Like most of our country, the Great Depression of the 1930's deeply affected our Church, as it was unable to pay current expenses. In October 1934 the Church's Prudential Committee said that they were unwilling to further extend the Church's debt and wanted instructions from the congregation. To save money the Church's minister, William Smith, even offered his early resignation at the January 1935 annual meeting. This crisis stirred the congregation, and by a large majority the Church refused to accept his resignation. By the spring of 1935 the Church had raised money to pay for all current expenses and had even completed needed facility repairs. The Church continued to grow and by the 1950's numbered 400 members.

In the early 1960's downtown Waterville Urban Renewal meant that the original church building on Temple Street would need to be either moved or replaced at a new location. Even though building relocation would have been entirely paid for by Urban Renewal, the Church courageously decided that it was best for the future of the Church to build a new building on Eustis Parkway. Its cost of $425,000 was 17 times the Church's 1963 annual budget of $25,000. Several current members of our congregation who were on the 1963 Church Building Program Committee that led this leap of faith, include Harold and Jean Klaiber, James and Margaret Robjent, Earle and Sue Bessey, Jennie Titus, and William Niehoff.

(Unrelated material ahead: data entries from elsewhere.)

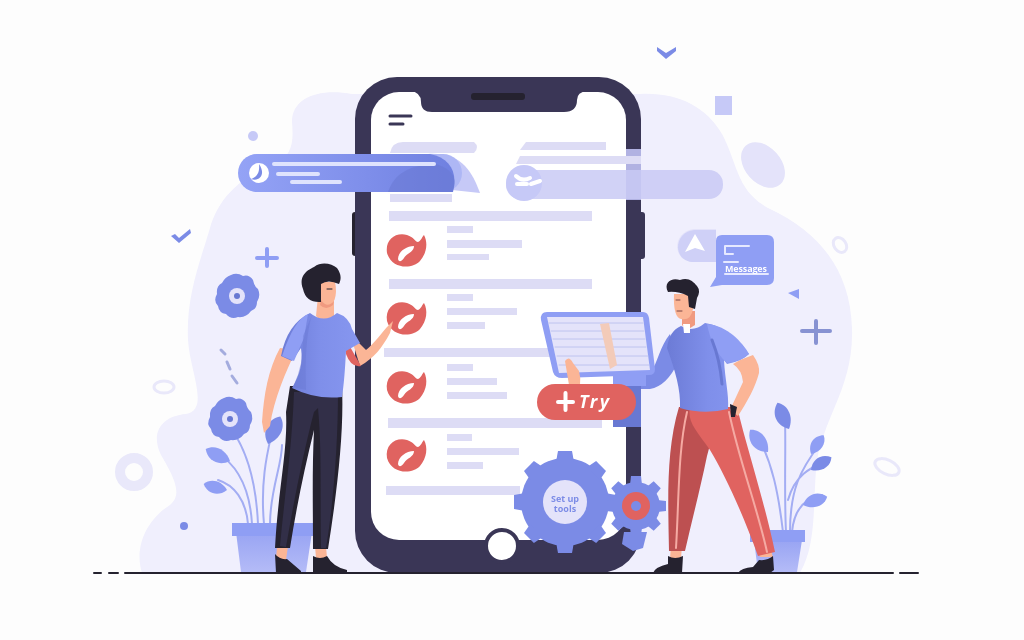
<!DOCTYPE html>
<html lang="en">
<head>
<meta charset="utf-8">
<title>Mobile app teamwork illustration</title>
<style>
:root{--paper:#fdfdfd;--mist:#f0effd;--haze:#e4e3fa;--line:#dddcf5;--lilac:#c6c9f7;--blue:#8f9ef4;--blue-mid:#7b8be6;--blue-deep:#6878d2;--ink:#3a3656;--black:#25222f;--red:#e06360;--red-deep:#bd5051;--skin:#fbb596;--skin-deep:#f09a80;--white:#fff}
html,body{margin:0;width:1024px;height:640px;overflow:hidden;background:var(--paper)}
svg{display:block}
.mist{fill:var(--mist)}.haze{fill:var(--haze)}.bar{fill:var(--line)}.lilac{fill:var(--lilac)}
.blue{fill:var(--blue)}.mid{fill:var(--blue-mid)}.deep{fill:var(--blue-deep)}
.ink{fill:var(--ink)}.black{fill:var(--black)}.red{fill:var(--red)}.maroon{fill:var(--red-deep)}
.skin{fill:var(--skin)}.skin-deep{fill:var(--skin-deep)}.white{fill:var(--white)}
.stroke{fill:none;stroke-linecap:round;stroke-linejoin:round}
.stem{stroke:#a3adf3;stroke-width:2}
.label{font-family:"Open Sans",Inter,sans-serif;font-weight:700;fill:var(--white)}
</style>
</head>
<body>
<svg width="1024" height="640" viewBox="0 0 1024 640" role="img" aria-label="Two people setting up a large mobile app">
<defs>
  <linearGradient id="banner-fill"><stop offset="0" stop-color="#94a3f6"/><stop offset=".6" stop-color="#7e8eea"/><stop offset="1" stop-color="#6f80e0"/></linearGradient>
  <linearGradient id="shirt-fill"><stop offset="0" stop-color="#6c7bd6"/><stop offset=".5" stop-color="#7f8fea"/><stop offset="1" stop-color="#8797f0"/></linearGradient>
  <linearGradient id="pot-fill" x2="0" y2="1"><stop offset="0" stop-color="#98a4f3"/><stop offset="1" stop-color="#b4bbf7"/></linearGradient>
  <g id="leaf-icon">
    <path class="red" d="M0 19C-2 6 8-2 20 1C27 3 28 8 31 8C34 7 35 3 37 1C41 8 40 19 33 27C26 35 5 36 0 19Z"/>
    <path class="white" d="M11 25C11 18 19 12 27 12C27 18 20 19 17 24C15 27 12 29 11 25Z"/>
  </g>
  <path id="leaf" d="M0 0C-12-8-12-22-2-30C8-24 9-10 0 0Z"/>
  <path id="tooth" d="M-9-40L-7-51H7L9-40Z"/>
  <path id="small-tooth" d="M-6-21L-5-30H5L6-21Z"/>
  <g id="flower">
    <path d="M-6-21Q0-24 6-20Q12-22 16-16Q17-10 21-7Q24 0 20 6Q20 13 14 15Q9 22 1 21Q-6 24-11 18Q-18 17-19 10Q-24 5-20-2Q-21-10-15-13Q-12-19-6-21Z"/>
    <circle class="haze" r="8"/><circle class="deep" r="3"/>
  </g>
</defs>

<g id="backdrop">
  <path class="mist" d="M292 122C292 98 318 88 352 94H640C676 92 706 106 722 134C738 164 736 190 768 208C820 232 850 270 852 328C854 390 820 420 816 470C813 510 816 545 800 573H142C134 548 146 520 170 505C184 494 172 474 161 455C150 432 162 416 186 414C210 410 190 372 188 340C186 296 200 262 210 228C218 200 238 180 262 170C292 160 294 146 292 122Z"/>
  <ellipse class="haze" cx="763" cy="165" rx="18" ry="26" transform="rotate(-42 763 165)"/>
  <g class="stroke" stroke="#e9e8fa">
    <circle cx="134" cy="472" r="14" stroke-width="10"/>
    <ellipse cx="164" cy="387" rx="10" ry="6" stroke-width="3"/>
    <ellipse cx="840" cy="245" rx="6" ry="8" stroke-width="3" transform="rotate(-35 840 245)"/>
    <ellipse cx="887" cy="467" rx="13" ry="7" stroke-width="3" transform="rotate(25 887 467)"/>
  </g>
  <rect class="lilac" x="715" y="96" width="17" height="19"/>
  <path class="mid" d="M657 47L666 53L676 47V51L666 59L657 51Z"/>
  <path class="mid" d="M171 236L175 234L179 238L190 229L191 233L179 243Z"/>
  <path class="blue" d="M788 293L799 289V299Z"/>
  <circle class="lilac" cx="253" cy="136" r="5"/><circle class="mid" cx="184" cy="526" r="4"/>
  <path class="stroke" d="M257 258H277M267 249V266" stroke="#8f9ef4" stroke-width="4"/>
  <path class="stroke" d="M802 331H830M816 321V343" stroke="#8792d2" stroke-width="4"/>
  <path class="stroke" d="M221 350L225 354M227 362L230 369M232 376L237 383" stroke="#a4acde" stroke-width="3"/>
</g>

<g id="left-plant">
  <g class="stroke stem"><path d="M252 524C250 490 238 465 216 452M258 524C256 480 246 450 232 430M264 524C260 480 268 450 272 432M248 524C246 500 234 485 218 480M270 524C270 490 282 465 282 445"/></g>
  <g class="blue"><use href="#leaf" transform="translate(230 461) rotate(-60) scale(.9)"/><use href="#leaf" transform="translate(227 490) rotate(-72) scale(.8)"/><use href="#leaf" class="mid" transform="translate(268 444) rotate(28)"/></g>
  <use href="#flower" class="mid" x="237" y="296"/><use href="#flower" class="mid" x="230" y="419"/>
  <path fill="url(#pot-fill)" d="M236 532H312L306 572H241Z"/><rect class="blue" x="232" y="523" width="84" height="13"/>
</g>
<g id="right-plant">
  <g class="stroke stem"><path d="M783 532C778 490 772 465 760 440M786 532C784 490 786 450 785 420M790 532C790 490 800 470 820 444M792 532C794 510 804 498 822 495M788 500C795 475 810 468 826 461"/></g>
  <g class="blue"><use href="#leaf" class="mid" transform="translate(789 429) rotate(-20) scale(.95)"/><use href="#leaf" transform="translate(768 452) rotate(-35) scale(.95)"/><use href="#leaf" transform="translate(811 454) rotate(38) scale(.75)"/><use href="#leaf" class="mid" transform="translate(811 470) rotate(62) scale(.8)"/><use href="#leaf" transform="translate(803 505) rotate(75) scale(.85)"/></g>
  <path fill="url(#pot-fill)" d="M754 540H802L797 572H758Z"/><rect class="blue" x="750" y="530" width="55" height="12"/>
</g>

<g id="phone">
  <rect class="black" x="352" y="212" width="14" height="44" rx="3"/><rect class="ink" x="632" y="212" width="13" height="47" rx="3"/>
  <rect class="ink" x="355" y="77" width="286" height="496" rx="42"/>
  <rect class="white" x="371" y="92" width="255" height="448" rx="28"/>
  <path class="ink" d="M410 91H587Q577 92 577 100Q577 112 564 112H432Q421 112 421 102Q421 92 410 91Z"/>
  <rect class="black" x="471" y="93" width="54" height="7" rx="3"/>
  <path class="stroke" d="M390 116H411M390 124H403" stroke="#3a3656" stroke-width="3"/>
  <rect x="626" y="149" width="15" height="51" fill="#b1b2e2"/>
  <g id="list-lines" class="bar">
    <path d="M390 153Q392 142 403 142H474Q480 147 474 153Z"/><path d="M520 150L526 142H606V150Z"/>
    <path d="M516 164L520 156H641V164Z"/>
    <rect x="390" y="194" width="62" height="8"/>
    <rect x="389" y="211" width="203" height="10"/><rect x="389" y="279" width="203" height="10"/><rect x="384" y="348" width="166" height="9"/><rect x="388" y="418" width="214" height="10"/><rect x="386" y="486" width="134" height="9"/>
    <rect x="447" y="226" width="26" height="7"/><rect x="447" y="240" width="75" height="8"/><rect x="447" y="254" width="42" height="6"/>
    <rect x="447" y="294" width="26" height="7"/><rect x="447" y="308" width="70" height="7"/><rect x="447" y="322" width="38" height="7"/>
    <rect x="447" y="364" width="26" height="7"/><rect x="447" y="378" width="50" height="7"/><rect x="447" y="392" width="60" height="7"/>
    <rect x="447" y="434" width="25" height="7"/><rect x="447" y="448" width="72" height="7"/><rect x="447" y="462" width="36" height="7"/>
  </g>
  <g id="list-icons"><use href="#leaf-icon" x="387" y="234"/><use href="#leaf-icon" x="387" y="302"/><use href="#leaf-icon" x="387" y="371"/><use href="#leaf-icon" x="387" y="439"/></g>
  <circle class="white" cx="502" cy="546" r="16" stroke="#3a3656" stroke-width="4"/>
</g>

<g id="notification">
  <path class="lilac" d="M428 154C462 152 472 172 480 193L452 190Z"/>
  <rect x="239" y="154" width="223" height="38" rx="19" fill="#aeb7f5"/>
  <path fill="url(#banner-fill)" d="M257 154H430C450 158 458 172 453 192H257A19 19 0 0 1 257 154Z"/>
  <path class="deep" opacity=".5" d="M388 192C394 174 408 165 436 164C456 170 457 182 452 192Z"/>
  <circle class="white" cx="259" cy="173" r="10"/><path class="mid" d="M259 164C260 174 256 177 251 179C260 182 266 174 259 164Z"/>
  <path class="stroke" d="M274 164H434M278 174H318M292 182H340" stroke="#dfe3fd" stroke-width="4"/>
</g>
<g id="search-field">
  <rect x="506" y="170" width="217" height="29" rx="14" fill="#c9caf5" opacity=".85"/>
  <circle class="lilac" cx="524" cy="183" r="18"/>
  <path class="stroke" d="M516 176Q522 182 530 178M517 184H527M531 184L540 181" stroke="#fff" stroke-width="4"/>
</g>
<g id="chat">
  <path class="haze" d="M694 229H716V262H692C672 260 672 232 694 229Z" fill-opacity=".9"/><path class="lilac" d="M694 230H716V262H692C672 260 674 232 694 230Z" opacity=".7"/><path class="white" d="M695 234L705 251L695 248L685 252Z"/>
  <path class="blue" d="M722 235H767Q774 235 774 242V278Q774 285 767 285H722L710 287L716 277V241Q716 235 722 235Z"/>
  <path class="stroke" d="M749 246H725V254H733M724 262H738M725 274H768" stroke="#e6e9ff" stroke-width="2"/>
  <text class="label" x="725" y="272" font-size="9" textLength="42">Messages</text>
</g>

<path id="ground" class="stroke" d="M94 573H101M109 573H118M125 573H893M900 573H918" stroke="#25222f" stroke-width="2"/>

<g id="woman">
  <path class="skin" d="M296 350C286 372 274 398 270 426L264 433L262 422C264 394 268 370 280 348Z"/>
  <path class="skin" d="M350 334L366 350C374 344 382 332 389 325L393 321L390 333C382 348 374 358 360 366Z"/>
  <path class="red" d="M345 338L361 366Q351 368 346 354Z"/>
  <path class="skin" d="M277 546H288L286 560H276ZM315 546H326L327 558H316Z"/>
  <path class="black" d="M275 554Q280 560 287 559L301 571V573H276ZM313 556Q320 560 327 556Q333 567 347 570V573H313Z"/>
  <path class="black" d="M290 386H342C344 430 338 486 328 549H313C313 510 312 470 314 430C304 470 296 510 290 548H275C278 490 288 450 286 412Z"/>
  <path class="ink" d="M294 392C292 450 284 500 280 546L286 547C294 500 304 450 314 412L318 408C322 450 320 500 321 548L326 548C334 500 338 440 338 392Z" opacity=".65"/>
  <path class="skin" d="M318 296L334 294V320Q322 324 316 316Z"/>
  <path fill="url(#shirt-fill)" d="M310 313Q324 324 337 313Q349 317 352 329L360 343L346 351C345 370 344 384 342 397Q316 400 292 388C300 374 303 364 301 348L292 361L281 356Q287 324 310 313Z"/>
  <path class="blue" d="M308 314Q294 320 282 356L294 361L304 338Z"/><path class="deep" opacity=".45" d="M312 315Q304 340 306 390L293 387Q304 364 303 336Z"/>
  <path class="skin" d="M317 282H335C338 296 334 306 326 307Q316 304 317 282Z"/>
  <path class="skin-deep" d="M321 300Q327 309 334 301L333 305Q326 311 320 305Z"/>
  <path class="black" d="M303 289C298 275 308 270 314 267C322 261 332 264 337 268C342 275 341 280 339 284Q328 279 321 284V302Q306 303 303 289Z"/>
  <path class="stroke" d="M327 289H332" stroke="#25222f" stroke-width="1"/>
</g>

<g id="man">
  <path class="skin" d="M671 545H682L681 559H670ZM757 546L769 544L773 557H760Z"/>
  <path class="black" d="M668 556Q675 560 683 556L682 573H653Q655 567 668 564ZM759 560Q767 561 773 556L774 570L770 573H738Q741 568 753 567Z"/>
  <path class="maroon" d="M679 407H720L707 456C700 490 692 520 685 551H669C668 500 666 450 679 407Z"/>
  <path class="red" d="M690 407H737C748 452 764 500 775 552L758 556C743 514 725 475 710 450C696 430 687 422 690 407Z"/>
  <path class="stroke" d="M687 412C678 450 679 500 676 548M729 412C739 460 758 510 767 552" stroke="#f5aaa3" stroke-width="2"/>
  <path class="skin" d="M740 360L753 355Q760 365 759 373C755 388 748 400 738 416L730 410L743 382Q742 370 733 364Z"/>
  <path class="black" d="M730 404L737 407L735 417H731Z"/>
  <path class="mid" d="M670 334C660 346 658 362 650 374L613 375V389L650 389Q667 386 678 362Z"/>
  <path fill="url(#shirt-fill)" d="M681 326Q693 333 705 323C724 326 740 340 749 354Q742 361 727 364L724 360C725 380 729 394 728 409Q704 415 680 408C681 390 675 370 667 348Q669 331 681 326Z"/>
  <path class="blue" d="M707 324C728 326 742 342 749 354Q740 362 727 363Q712 350 707 324Z"/>
  <path class="stroke" d="M712 340Q720 360 722 384" stroke="#6878d2" stroke-width="3"/>
  <path class="skin-deep" d="M682 311H695V325L687 330L682 325Z"/><path class="white" d="M683 324H690V333H684Z"/>
  <path class="skin" d="M674 294H693V309Q691 321 681 319Q673 317 674 294Z"/>
  <path class="black" d="M668 292C663 282 672 277 680 280C688 277 693 281 697 286Q701 291 697 298L695 309L689 307L688 296Q678 291 668 292Z"/>
  <path class="stroke" d="M676 300H680M677 311H682" stroke="#7d4747" stroke-width="1"/>
</g>

<g id="tablet">
  <path class="blue" d="M547 312H643Q648 312 649 318L655 369Q655 375 649 375L562 378Q555 378 553 372L541 320Q540 312 547 312Z"/>
  <path class="haze" d="M547 317H643L650 370L559 373Z"/>
  <path class="stroke" d="M549 323H643M551 331H644M553 339H645M555 347H646M557 356H648M559 365H649" stroke="#bec3ef"/>
  <path d="M600 324L609 323L617 365L610 369Z" fill="#f3cbb9"/>
  <path class="skin" d="M565 361Q569 355 573 363L579 371Q581 378 580 385H569Z"/>
  <rect class="deep" x="613" y="374" width="28" height="53"/><path class="blue" d="M613 374L646 372V386H613Z"/>
</g>

<g id="add-button">
  <rect class="red" x="537" y="384" width="99" height="36" rx="18"/>
  <path class="stroke" d="M558 402H573M565.5 393V410" stroke="#fff" stroke-width="4"/>
  <text class="label" x="579" y="408" font-size="18" font-style="italic" textLength="30">Try</text>
</g>

<g id="gears">
  <g class="mid" transform="translate(565 502)">
    <circle r="44"/>
    <use href="#tooth"/><use href="#tooth" transform="rotate(45)"/><use href="#tooth" transform="rotate(90)"/><use href="#tooth" transform="rotate(135)"/><use href="#tooth" transform="rotate(180)"/><use href="#tooth" transform="rotate(225)"/><use href="#tooth" transform="rotate(270)"/><use href="#tooth" transform="rotate(315)"/>
    <circle class="haze" r="22"/>
    <text x="0" y="0" text-anchor="middle" font-size="9" class="label" style="fill:var(--blue-mid)">Set up<tspan x="0" dy="10">tools</tspan></text>
  </g>
  <g class="mid" transform="translate(636 506)">
    <circle r="24"/>
    <use href="#small-tooth"/><use href="#small-tooth" transform="rotate(45)"/><use href="#small-tooth" transform="rotate(90)"/><use href="#small-tooth" transform="rotate(135)"/><use href="#small-tooth" transform="rotate(180)"/><use href="#small-tooth" transform="rotate(225)"/><use href="#small-tooth" transform="rotate(270)"/><use href="#small-tooth" transform="rotate(315)"/>
    <path d="M-12 26H11L7 42L-3 45L-14 38Z"/>
    <circle class="red" r="14"/><circle class="mid" r="5"/>
  </g>
</g>
</svg>
</body>
</html>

We look forward to a present and future vibrant living Church by continuing the faith, courage, love, persistence, and faithfulness to Christ that have been the hallmarks of our 177-year-old history.

God is still speaking website First Congregational Church United Church of Christ